§ About this task: Without copying any pictures, restate exactly the lines from the start of the records through the line containing "var(--y); font-size: 11px;".

§ Records for the exercise:
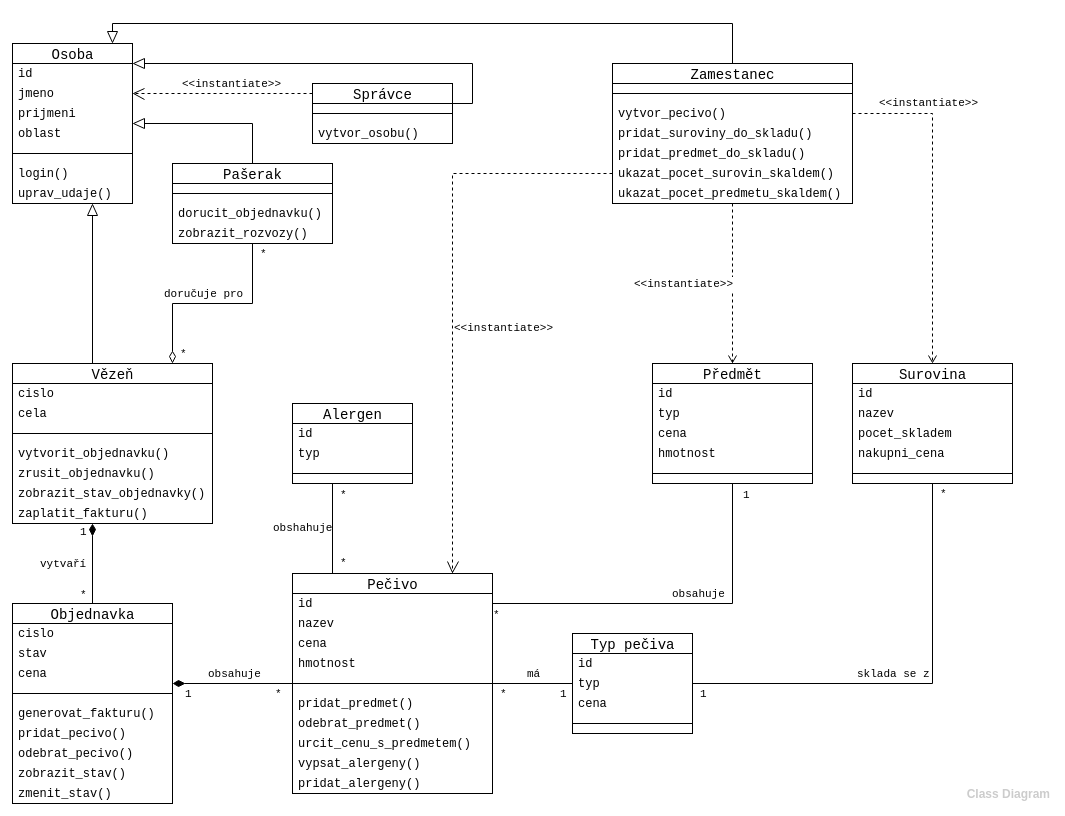
<!DOCTYPE html>
<html lang="cs">
<head>
<meta charset="utf-8">
<title>Class Diagram</title>
<style>
:root { --ink: #000; --paper: #fff; --caption: #ccc; }
* { box-sizing: border-box; margin: 0; padding: 0; }
html, body { width: 1065px; height: 816px; overflow: hidden; background: var(--paper); }
.diagram { position: relative; width: 1065px; height: 816px; overflow: hidden; color: var(--ink); font-family: "Liberation Mono", monospace; }
.links { position: absolute; left: 0; top: 0; fill: none; stroke: var(--ink); }
.dashed { stroke-dasharray: 3 3; }
.open { fill: var(--paper); }
.solid { fill: var(--ink); }
.class { position: absolute; left: var(--x); top: var(--y); width: var(--w); height: var(--h); display: flex; flex-direction: column; border: 1px solid var(--ink); background: var(--paper); }
.class h2 { flex: none; height: 20px; border-bottom: 1px solid var(--ink); font-size: 14px; font-weight: 400; line-height: 22px; text-align: center; }
.class ul { flex: none; list-style: none; padding-left: 5px; font-size: 12px; line-height: 20px; white-space: nowrap; }
.attributes { padding-bottom: 9px; border-bottom: 1px solid var(--ink); }
.methods { padding-top: 10px; }
.label { position: absolute; left: var(--x); top: var(--y); font-size: 11px; line-height: 14px; white-space: nowrap; }
.over-line { background: var(--paper); }
.caption { position: absolute; right: 15px; top: 786px; color: var(--caption); font: 700 12px/16px "Liberation Sans", sans-serif; }
</style>
</head>
<body>
<main class="diagram">
  <svg class="links" width="1065" height="816" viewBox="0 0 1065 816" aria-hidden="true">
    <defs>
      <path id="small-arrow" d="M-4-7 0 0 4-7"/>
      <path id="diamond" d="M0 0 3 5 0 11-3 5Z"/>
      <path id="triangle" d="M0 0 11-5V5Z"/>
    </defs>
    <g transform="translate(.5 .5)">
      <g class="generalizations">
        <path d="M732 63V23H112V31"/>
        <path d="M452 103H472V63H144"/>
        <path d="M252 163V123H144"/>
        <path d="M92 363V215"/>
        <g class="open">
          <use href="#triangle" transform="translate(112 42) rotate(-90)"/>
          <use href="#triangle" x="133" y="63"/>
          <use href="#triangle" x="133" y="123"/>
          <use href="#triangle" transform="translate(92 204) rotate(90)"/>
        </g>
      </g>
      <g class="dependencies">
        <g class="dashed">
          <path d="M312 93H133"/>
          <path d="M612 173H452V572"/>
          <path d="M732 203V362"/>
          <path d="M852 113H932V362"/>
        </g>
        <path d="M144 88 133 93 144 99"/>
        <path d="M447 561 452 572 458 561"/>
        <use href="#small-arrow" x="732" y="362"/>
        <use href="#small-arrow" x="932" y="362"/>
      </g>
      <g class="associations">
        <path d="M252 243V303H172V351"/>
        <path d="M92 535V603"/>
        <path d="M184 683H292"/>
        <path d="M492 683H572"/>
        <path d="M332 483V573"/>
        <path d="M732 483V603H492"/>
        <path d="M932 483V683H692"/>
        <use class="open" href="#diamond" x="172" y="351"/>
        <use class="solid" href="#diamond" x="92" y="524"/>
        <use class="solid" href="#diamond" transform="translate(173 683) rotate(-90)"/>
      </g>
    </g>
  </svg>

  <section class="class" style="--x:12px;--y:43px;--w:121px;--h:161px">
    <h2>Osoba</h2>
    <ul class="attributes"><li>id</li><li>jmeno</li><li>prijmeni</li><li>oblast</li></ul>
    <ul class="methods"><li>login()</li><li>uprav_udaje()</li></ul>
  </section>
  <section class="class" style="--x:312px;--y:83px;--w:141px;--h:61px">
    <h2>Správce</h2>
    <ul class="attributes"></ul>
    <ul class="methods"><li>vytvor_osobu()</li></ul>
  </section>
  <section class="class" style="--x:172px;--y:163px;--w:161px;--h:81px">
    <h2>Pašerak</h2>
    <ul class="attributes"></ul>
    <ul class="methods"><li>dorucit_objednavku()</li><li>zobrazit_rozvozy()</li></ul>
  </section>
  <section class="class" style="--x:612px;--y:63px;--w:241px;--h:141px">
    <h2>Zamestanec</h2>
    <ul class="attributes"></ul>
    <ul class="methods"><li>vytvor_pecivo()</li><li>pridat_suroviny_do_skladu()</li><li>pridat_predmet_do_skladu()</li><li>ukazat_pocet_surovin_skaldem()</li><li>ukazat_pocet_predmetu_skaldem()</li></ul>
  </section>
  <section class="class" style="--x:12px;--y:363px;--w:201px;--h:161px">
    <h2>Vězeň</h2>
    <ul class="attributes"><li>cislo</li><li>cela</li></ul>
    <ul class="methods"><li>vytvorit_objednavku()</li><li>zrusit_objednavku()</li><li>zobrazit_stav_objednavky()</li><li>zaplatit_fakturu()</li></ul>
  </section>
  <section class="class" style="--x:292px;--y:403px;--w:121px;--h:81px">
    <h2>Alergen</h2>
    <ul class="attributes"><li>id</li><li>typ</li></ul>
  </section>
  <section class="class" style="--x:652px;--y:363px;--w:161px;--h:121px">
    <h2>Předmět</h2>
    <ul class="attributes"><li>id</li><li>typ</li><li>cena</li><li>hmotnost</li></ul>
  </section>
  <section class="class" style="--x:852px;--y:363px;--w:161px;--h:121px">
    <h2>Surovina</h2>
    <ul class="attributes"><li>id</li><li>nazev</li><li>pocet_skladem</li><li>nakupni_cena</li></ul>
  </section>
  <section class="class" style="--x:12px;--y:603px;--w:161px;--h:201px">
    <h2>Objednavka</h2>
    <ul class="attributes"><li>cislo</li><li>stav</li><li>cena</li></ul>
    <ul class="methods"><li>generovat_fakturu()</li><li>pridat_pecivo()</li><li>odebrat_pecivo()</li><li>zobrazit_stav()</li><li>zmenit_stav()</li></ul>
  </section>
  <section class="class" style="--x:292px;--y:573px;--w:201px;--h:221px">
    <h2>Pečivo</h2>
    <ul class="attributes"><li>id</li><li>nazev</li><li>cena</li><li>hmotnost</li></ul>
    <ul class="methods"><li>pridat_predmet()</li><li>odebrat_predmet()</li><li>urcit_cenu_s_predmetem()</li><li>vypsat_alergeny()</li><li>pridat_alergeny()</li></ul>
  </section>
  <section class="class" style="--x:572px;--y:633px;--w:121px;--h:101px">
    <h2>Typ pečiva</h2>
    <ul class="attributes"><li>id</li><li>typ</li><li>cena</li></ul>
  </section>

  <span class="label" style="--x:182px;--y:77px">&lt;&lt;instantiate&gt;&gt;</span>
  <span class="label" style="--x:879px;--y:96px">&lt;&lt;instantiate&gt;&gt;</span>
  <span class="label over-line" style="--x:634px;--y:277px">&lt;&lt;instantiate&gt;&gt;</span>
  <span class="label" style="--x:454px;--y:321px">&lt;&lt;instantiate&gt;&gt;</span>

  <span class="label" style="--x:260px;--y:247px">*</span>
  <span class="label" style="--x:164px;--y:287px">doručuje pro</span>
  <span class="label" style="--x:180px;--y:347px">*</span>

  <span class="label" style="--x:80px;--y:525px">1</span>
  <span class="label" style="--x:40px;--y:557px">vytvaří</span>
  <span class="label" style="--x:80px;--y:588px">*</span>

  <span class="label" style="--x:340px;--y:488px">*</span>
  <span class="label" style="--x:273px;--y:521px">obshahuje</span>
  <span class="label" style="--x:340px;--y:556px">*</span>

  <span class="label" style="--x:185px;--y:687px">1</span>
  <span class="label" style="--x:208px;--y:667px">obsahuje</span>
  <span class="label" style="--x:275px;--y:687px">*</span>

  <span class="label" style="--x:500px;--y:687px">*</span>
  <span class="label" style="--x:527px;--y:667px">má</span>
  <span class="label" style="--x:560px;--y:687px">1</span>

  <span class="label" style="--x:743px;--y:488px">1</span>
  <span class="label" style="--x:672px;--y:587px">obsahuje</span>
  <span class="label" style="--x:493px;--y:608px">*</span>

  <span class="label" style="--x:940px;--y:487px">*</span>
  <span class="label" style="--x:857px;--y:667px">sklada se z</span>
  <span class="label" style="--x:700px;--y:687px">1</span>

  <p class="caption">Class Diagram</p>
</main>
</body>
</html>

§ Worked solution:
<!DOCTYPE html>
<html lang="cs">
<head>
<meta charset="utf-8">
<title>Class Diagram</title>
<style>
:root { --ink: #000; --paper: #fff; --caption: #ccc; }
* { box-sizing: border-box; margin: 0; padding: 0; }
html, body { width: 1065px; height: 816px; overflow: hidden; background: var(--paper); }
.diagram { position: relative; width: 1065px; height: 816px; overflow: hidden; color: var(--ink); font-family: "Liberation Mono", monospace; }
.links { position: absolute; left: 0; top: 0; fill: none; stroke: var(--ink); }
.dashed { stroke-dasharray: 3 3; }
.open { fill: var(--paper); }
.solid { fill: var(--ink); }
.class { position: absolute; left: var(--x); top: var(--y); width: var(--w); height: var(--h); display: flex; flex-direction: column; border: 1px solid var(--ink); background: var(--paper); }
.class h2 { flex: none; height: 20px; border-bottom: 1px solid var(--ink); font-size: 14px; font-weight: 400; line-height: 22px; text-align: center; }
.class ul { flex: none; list-style: none; padding-left: 5px; font-size: 12px; line-height: 20px; white-space: nowrap; }
.attributes { padding-bottom: 9px; border-bottom: 1px solid var(--ink); }
.methods { padding-top: 10px; }
.label { position: absolute; left: var(--x); top: var(--y); font-size: 11px; line-height: 14px; white-space: nowrap; }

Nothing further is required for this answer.